Exercise input:
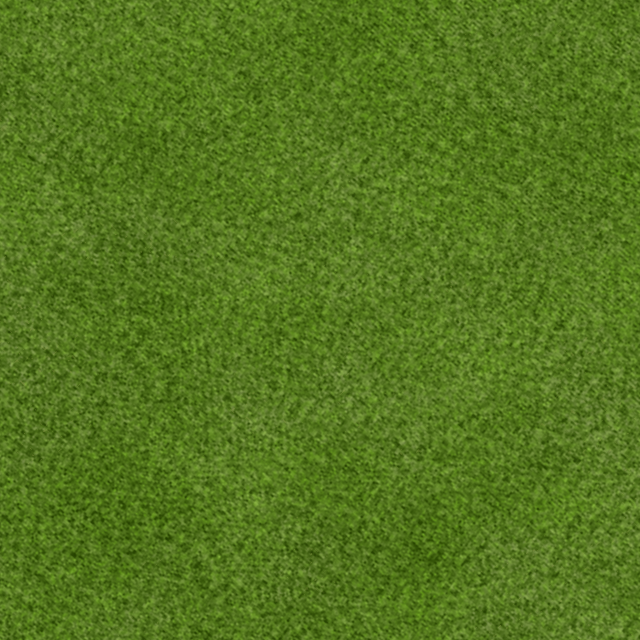
Give the GLSL for this texture, as a Shadertoy shader.

```glsl
// Mown lawn seen from above: short, fine grass blades with dark gaps between them.
// Crossed layers of stretched noise form the blades; broad fractal noise adds
// soft patches of lighter, darker and drier turf.

const vec3 TURF_GREEN = vec3(0.336, 0.470, 0.122);
const vec3 LIGHT_STEP = vec3(0.064, 0.071, 0.045);
const vec3 DRY_SHIFT  = vec3(0.020, -0.004, 0.042);
const vec3 STRAW      = vec3(0.56, 0.60, 0.29);
const vec3 SOIL_SHADE = vec3(0.17, 0.27, 0.03);

float hash(vec2 cell) {
    return fract(sin(dot(cell, vec2(127.1, 311.7))) * 43758.5453);
}

// Smooth value noise in the range -1 to 1
float noise(vec2 p) {
    vec2 cell = floor(p);
    vec2 f = fract(p);
    f = f * f * (3.0 - 2.0 * f);
    float low  = mix(hash(cell), hash(cell + vec2(1.0, 0.0)), f.x);
    float high = mix(hash(cell + vec2(0.0, 1.0)), hash(cell + vec2(1.0, 1.0)), f.x);
    return 2.0 * mix(low, high, f.y) - 1.0;
}

vec2 rotate(vec2 p, float angle) {
    float c = cos(angle);
    float s = sin(angle);
    return vec2(c * p.x - s * p.y, s * p.x + c * p.y);
}

// Sum of rotated octaves, for patches without a visible grid
float patches(vec2 p) {
    float sum = 0.0;
    float weight = 0.5;
    for (int i = 0; i < 4; i++) {
        sum += weight * noise(p);
        p = rotate(p, 0.65) * 2.03 + 17.3;
        weight *= 0.72;
    }
    return sum;
}

// Short strokes lying along the given angle
float blades(vec2 p, float angle, float lengthwise, float across, float seed) {
    return noise(rotate(p, -angle) * vec2(lengthwise, across) + seed);
}

void mainImage(out vec4 fragColor, in vec2 fragCoord) {
    vec2 uv = fragCoord / iResolution.y;

    // Broad variation, slightly wider than tall
    float shade = patches(uv * vec2(5.0, 7.0) + 3.1);
    float dryness = patches(rotate(uv, 0.4) * vec2(6.0, 8.0) + 41.7);

    // Fine grass: mostly falling to the right, crossed by other directions
    float falling = blades(uv, -0.75, 185.0, 310.0, 11.0);
    float rising  = blades(uv, 0.95, 200.0, 310.0, 63.0);
    float lying   = blades(uv, -0.25, 170.0, 300.0, 29.0);
    float tufts   = noise(rotate(uv, 0.5) * 105.0 + 7.0);
    float grain = 1.05 * falling + 0.85 * rising + 0.65 * lying;

    float tone = 1.30 * grain + 0.35 * tufts + 0.68 * shade;
    vec3 color = TURF_GREEN + LIGHT_STEP * tone;

    // Drier, greyer blades gather in patches, mostly on the lit tips
    float dryBlades = noise(rotate(uv, 1.2) * 170.0 + 91.0);
    float lit = smoothstep(-1.2, 1.2, tone);
    color += DRY_SHIFT * (0.9 * dryBlades + 0.9 * dryness + 0.15) * (0.2 + 1.2 * lit);

    // Deep gaps and a few straw-coloured tips
    float gap = smoothstep(0.9, 1.9, -grain - 0.35 * tufts);
    color = mix(color, SOIL_SHADE, 0.35 * gap);
    float tip = smoothstep(0.65, 0.95, noise(rotate(uv, 0.8) * 210.0 + 53.0));
    color = mix(color, STRAW, 0.35 * tip * smoothstep(-0.3, 0.6, dryness));

    fragColor = vec4(clamp(color, 0.0, 1.0), 1.0);
}
```
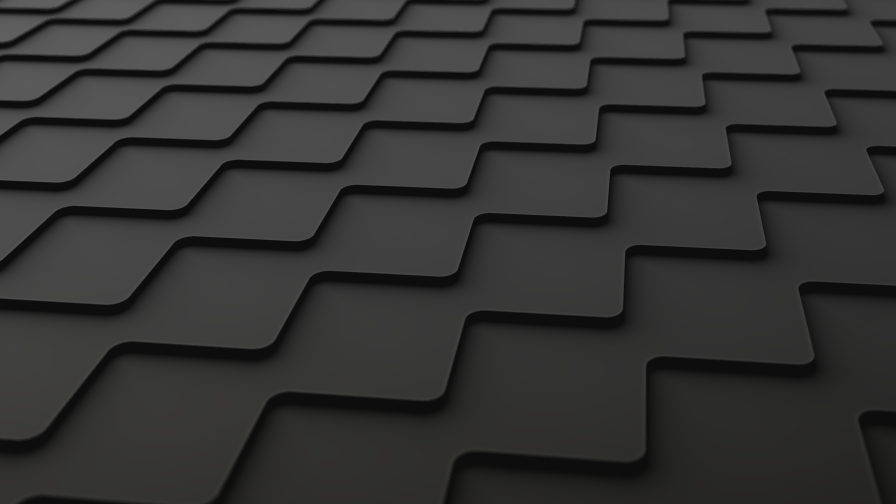
Reproduce this pattern procedurally as a WebGL 1 fragment shader.

```glsl
precision highp float;

uniform vec2 u_resolution;

#define CORNER_RADIUS 0.12
#define WALL_HEIGHT 0.018
#define SHADOW_REACH 0.065
#define RIM_WIDTH 0.035
#define RIM_GLOW 0.035
#define WALL_SHADE 0.05
#define FOCUS_HEIGHT 0.55
#define LENS_BLUR 0.018
#define BLUR_SAMPLES 16

// Perspective foreshortening per step along a stair and per stair
const vec2 DEPTH = vec2(0.0909, 0.153);

// Screen point to lattice: x steps along a stair, y counts stairs
vec2 screenToLattice(vec2 screen) {
  vec2 along = vec2(0.3776, 0.1566) - screen * DEPTH.x;
  vec2 across = vec2(0.1579, 0.2518) - screen * DEPTH.y;
  vec2 offset = screen - vec2(0.9444, 0.5787);
  float det = along.x * across.y - across.x * along.y;
  return vec2(offset.x * across.y - across.x * offset.y,
              along.x * offset.y - offset.x * along.y) / det;
}

// Signed distance to a rounded staircase, positive on the raised plate
float stairDistance(vec2 lattice) {
  float u = lattice.x - 0.149 * lattice.y;
  vec2 q = vec2(u, u + 1.55 * lattice.y);
  q -= floor(0.5 * (q.x + q.y) + 0.5);
  if (q.x + q.y < 0.0) q = -q.yx;

  float r = CORNER_RADIUS;
  if (q.x < r && q.y > -r) return length(q - vec2(r, -r)) - r;
  if (q.x > 1.0 - r && q.y < r) return r - length(q - vec2(1.0 - r, r));
  return q.y;
}

// Satin plate, brighter toward the far left
vec3 plateColor(vec2 screen, float aspect) {
  float left = 1.0 - screen.x / aspect;
  float shade = 0.14 + 0.13 * screen.y + 0.07 * left
              + 0.05 * screen.y * left;
  vec3 warmth = mix(vec3(1.01, 1.0, 0.97), vec3(1.0),
                    clamp(screen.y * 2.0, 0.0, 1.0));
  return shade * warmth;
}

vec3 renderPlates(vec2 screen, float aspect) {
  vec2 top = screenToLattice(screen);
  float depth = 1.0 + dot(DEPTH, top);
  vec2 foot = screenToLattice(screen + vec2(0.0, WALL_HEIGHT / depth));

  float light = 1.0;
  float wall = 0.0;
  float rim = 0.0;
  for (int i = -1; i <= 1; i++) {
    vec2 stair = vec2(0.0, ceil(top.y) + float(i));
    float edge = stairDistance(top - stair);
    float base = stairDistance(foot - stair);
    if (edge > 0.0) {
      rim = max(rim, 1.0 - smoothstep(0.0, RIM_WIDTH, edge));
    } else if (base > 0.0) {
      wall = 1.0;
    } else {
      // Tight contact shadow inside a wide faint one
      light *= 1.0 - 0.72 * exp(base / SHADOW_REACH);
      light *= 1.0 - 0.16 * exp(base / 0.3);
    }
  }
  vec3 color = plateColor(screen, aspect) * light + RIM_GLOW * rim;
  return mix(color, vec3(WALL_SHADE), wall);
}

void main() {
  vec2 screen = gl_FragCoord.xy / u_resolution.y;
  float aspect = u_resolution.x / u_resolution.y;

  // Disc samples smooth the edges and defocus near and far plates
  float defocus = screen.y - FOCUS_HEIGHT;
  float radius = 0.6 / u_resolution.y + LENS_BLUR * defocus * defocus;
  vec3 color = vec3(0.0);
  for (int i = 0; i < BLUR_SAMPLES; i++) {
    float n = float(i);
    float angle = 2.4 * n;
    float spread = radius * sqrt((n + 0.5) / float(BLUR_SAMPLES));
    vec2 offset = spread * vec2(cos(angle), sin(angle));
    color += renderPlates(screen + offset, aspect);
  }
  gl_FragColor = vec4(color / float(BLUR_SAMPLES), 1.0);
}
```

What this task involves: When copying the data above, repeat every word exactly and drop the pictures.

Exercise solution:
Give the GLSL for this texture, as a Shadertoy shader.

```glsl
// Mown lawn seen from above: short, fine grass blades with dark gaps between them.
// Crossed layers of stretched noise form the blades; broad fractal noise adds
// soft patches of lighter, darker and drier turf.

const vec3 TURF_GREEN = vec3(0.336, 0.470, 0.122);
const vec3 LIGHT_STEP = vec3(0.064, 0.071, 0.045);
const vec3 DRY_SHIFT  = vec3(0.020, -0.004, 0.042);
const vec3 STRAW      = vec3(0.56, 0.60, 0.29);
const vec3 SOIL_SHADE = vec3(0.17, 0.27, 0.03);

float hash(vec2 cell) {
    return fract(sin(dot(cell, vec2(127.1, 311.7))) * 43758.5453);
}

// Smooth value noise in the range -1 to 1
float noise(vec2 p) {
    vec2 cell = floor(p);
    vec2 f = fract(p);
    f = f * f * (3.0 - 2.0 * f);
    float low  = mix(hash(cell), hash(cell + vec2(1.0, 0.0)), f.x);
    float high = mix(hash(cell + vec2(0.0, 1.0)), hash(cell + vec2(1.0, 1.0)), f.x);
    return 2.0 * mix(low, high, f.y) - 1.0;
}

vec2 rotate(vec2 p, float angle) {
    float c = cos(angle);
    float s = sin(angle);
    return vec2(c * p.x - s * p.y, s * p.x + c * p.y);
}

// Sum of rotated octaves, for patches without a visible grid
float patches(vec2 p) {
    float sum = 0.0;
    float weight = 0.5;
    for (int i = 0; i < 4; i++) {
        sum += weight * noise(p);
        p = rotate(p, 0.65) * 2.03 + 17.3;
        weight *= 0.72;
    }
    return sum;
}

// Short strokes lying along the given angle
float blades(vec2 p, float angle, float lengthwise, float across, float seed) {
    return noise(rotate(p, -angle) * vec2(lengthwise, across) + seed);
}

void mainImage(out vec4 fragColor, in vec2 fragCoord) {
    vec2 uv = fragCoord / iResolution.y;

    // Broad variation, slightly wider than tall
    float shade = patches(uv * vec2(5.0, 7.0) + 3.1);
    float dryness = patches(rotate(uv, 0.4) * vec2(6.0, 8.0) + 41.7);

    // Fine grass: mostly falling to the right, crossed by other directions
    float falling = blades(uv, -0.75, 185.0, 310.0, 11.0);
    float rising  = blades(uv, 0.95, 200.0, 310.0, 63.0);
    float lying   = blades(uv, -0.25, 170.0, 300.0, 29.0);
    float tufts   = noise(rotate(uv, 0.5) * 105.0 + 7.0);
    float grain = 1.05 * falling + 0.85 * rising + 0.65 * lying;

    float tone = 1.30 * grain + 0.35 * tufts + 0.68 * shade;
    vec3 color = TURF_GREEN + LIGHT_STEP * tone;

    // Drier, greyer blades gather in patches, mostly on the lit tips
    float dryBlades = noise(rotate(uv, 1.2) * 170.0 + 91.0);
    float lit = smoothstep(-1.2, 1.2, tone);
    color += DRY_SHIFT * (0.9 * dryBlades + 0.9 * dryness + 0.15) * (0.2 + 1.2 * lit);

    // Deep gaps and a few straw-coloured tips
    float gap = smoothstep(0.9, 1.9, -grain - 0.35 * tufts);
    color = mix(color, SOIL_SHADE, 0.35 * gap);
    float tip = smoothstep(0.65, 0.95, noise(rotate(uv, 0.8) * 210.0 + 53.0));
    color = mix(color, STRAW, 0.35 * tip * smoothstep(-0.3, 0.6, dryness));

    fragColor = vec4(clamp(color, 0.0, 1.0), 1.0);
}
```
Reproduce this pattern procedurally as a WebGL 1 fragment shader.

```glsl
precision highp float;

uniform vec2 u_resolution;

#define CORNER_RADIUS 0.12
#define WALL_HEIGHT 0.018
#define SHADOW_REACH 0.065
#define RIM_WIDTH 0.035
#define RIM_GLOW 0.035
#define WALL_SHADE 0.05
#define FOCUS_HEIGHT 0.55
#define LENS_BLUR 0.018
#define BLUR_SAMPLES 16

// Perspective foreshortening per step along a stair and per stair
const vec2 DEPTH = vec2(0.0909, 0.153);

// Screen point to lattice: x steps along a stair, y counts stairs
vec2 screenToLattice(vec2 screen) {
  vec2 along = vec2(0.3776, 0.1566) - screen * DEPTH.x;
  vec2 across = vec2(0.1579, 0.2518) - screen * DEPTH.y;
  vec2 offset = screen - vec2(0.9444, 0.5787);
  float det = along.x * across.y - across.x * along.y;
  return vec2(offset.x * across.y - across.x * offset.y,
              along.x * offset.y - offset.x * along.y) / det;
}

// Signed distance to a rounded staircase, positive on the raised plate
float stairDistance(vec2 lattice) {
  float u = lattice.x - 0.149 * lattice.y;
  vec2 q = vec2(u, u + 1.55 * lattice.y);
  q -= floor(0.5 * (q.x + q.y) + 0.5);
  if (q.x + q.y < 0.0) q = -q.yx;

  float r = CORNER_RADIUS;
  if (q.x < r && q.y > -r) return length(q - vec2(r, -r)) - r;
  if (q.x > 1.0 - r && q.y < r) return r - length(q - vec2(1.0 - r, r));
  return q.y;
}

// Satin plate, brighter toward the far left
vec3 plateColor(vec2 screen, float aspect) {
  float left = 1.0 - screen.x / aspect;
  float shade = 0.14 + 0.13 * screen.y + 0.07 * left
              + 0.05 * screen.y * left;
  vec3 warmth = mix(vec3(1.01, 1.0, 0.97), vec3(1.0),
                    clamp(screen.y * 2.0, 0.0, 1.0));
  return shade * warmth;
}

vec3 renderPlates(vec2 screen, float aspect) {
  vec2 top = screenToLattice(screen);
  float depth = 1.0 + dot(DEPTH, top);
  vec2 foot = screenToLattice(screen + vec2(0.0, WALL_HEIGHT / depth));

  float light = 1.0;
  float wall = 0.0;
  float rim = 0.0;
  for (int i = -1; i <= 1; i++) {
    vec2 stair = vec2(0.0, ceil(top.y) + float(i));
    float edge = stairDistance(top - stair);
    float base = stairDistance(foot - stair);
    if (edge > 0.0) {
      rim = max(rim, 1.0 - smoothstep(0.0, RIM_WIDTH, edge));
    } else if (base > 0.0) {
      wall = 1.0;
    } else {
      // Tight contact shadow inside a wide faint one
      light *= 1.0 - 0.72 * exp(base / SHADOW_REACH);
      light *= 1.0 - 0.16 * exp(base / 0.3);
    }
  }
  vec3 color = plateColor(screen, aspect) * light + RIM_GLOW * rim;
  return mix(color, vec3(WALL_SHADE), wall);
}

void main() {
  vec2 screen = gl_FragCoord.xy / u_resolution.y;
  float aspect = u_resolution.x / u_resolution.y;

  // Disc samples smooth the edges and defocus near and far plates
  float defocus = screen.y - FOCUS_HEIGHT;
  float radius = 0.6 / u_resolution.y + LENS_BLUR * defocus * defocus;
  vec3 color = vec3(0.0);
  for (int i = 0; i < BLUR_SAMPLES; i++) {
    float n = float(i);
    float angle = 2.4 * n;
    float spread = radius * sqrt((n + 0.5) / float(BLUR_SAMPLES));
    vec2 offset = spread * vec2(cos(angle), sin(angle));
    color += renderPlates(screen + offset, aspect);
  }
  gl_FragColor = vec4(color / float(BLUR_SAMPLES), 1.0);
}
```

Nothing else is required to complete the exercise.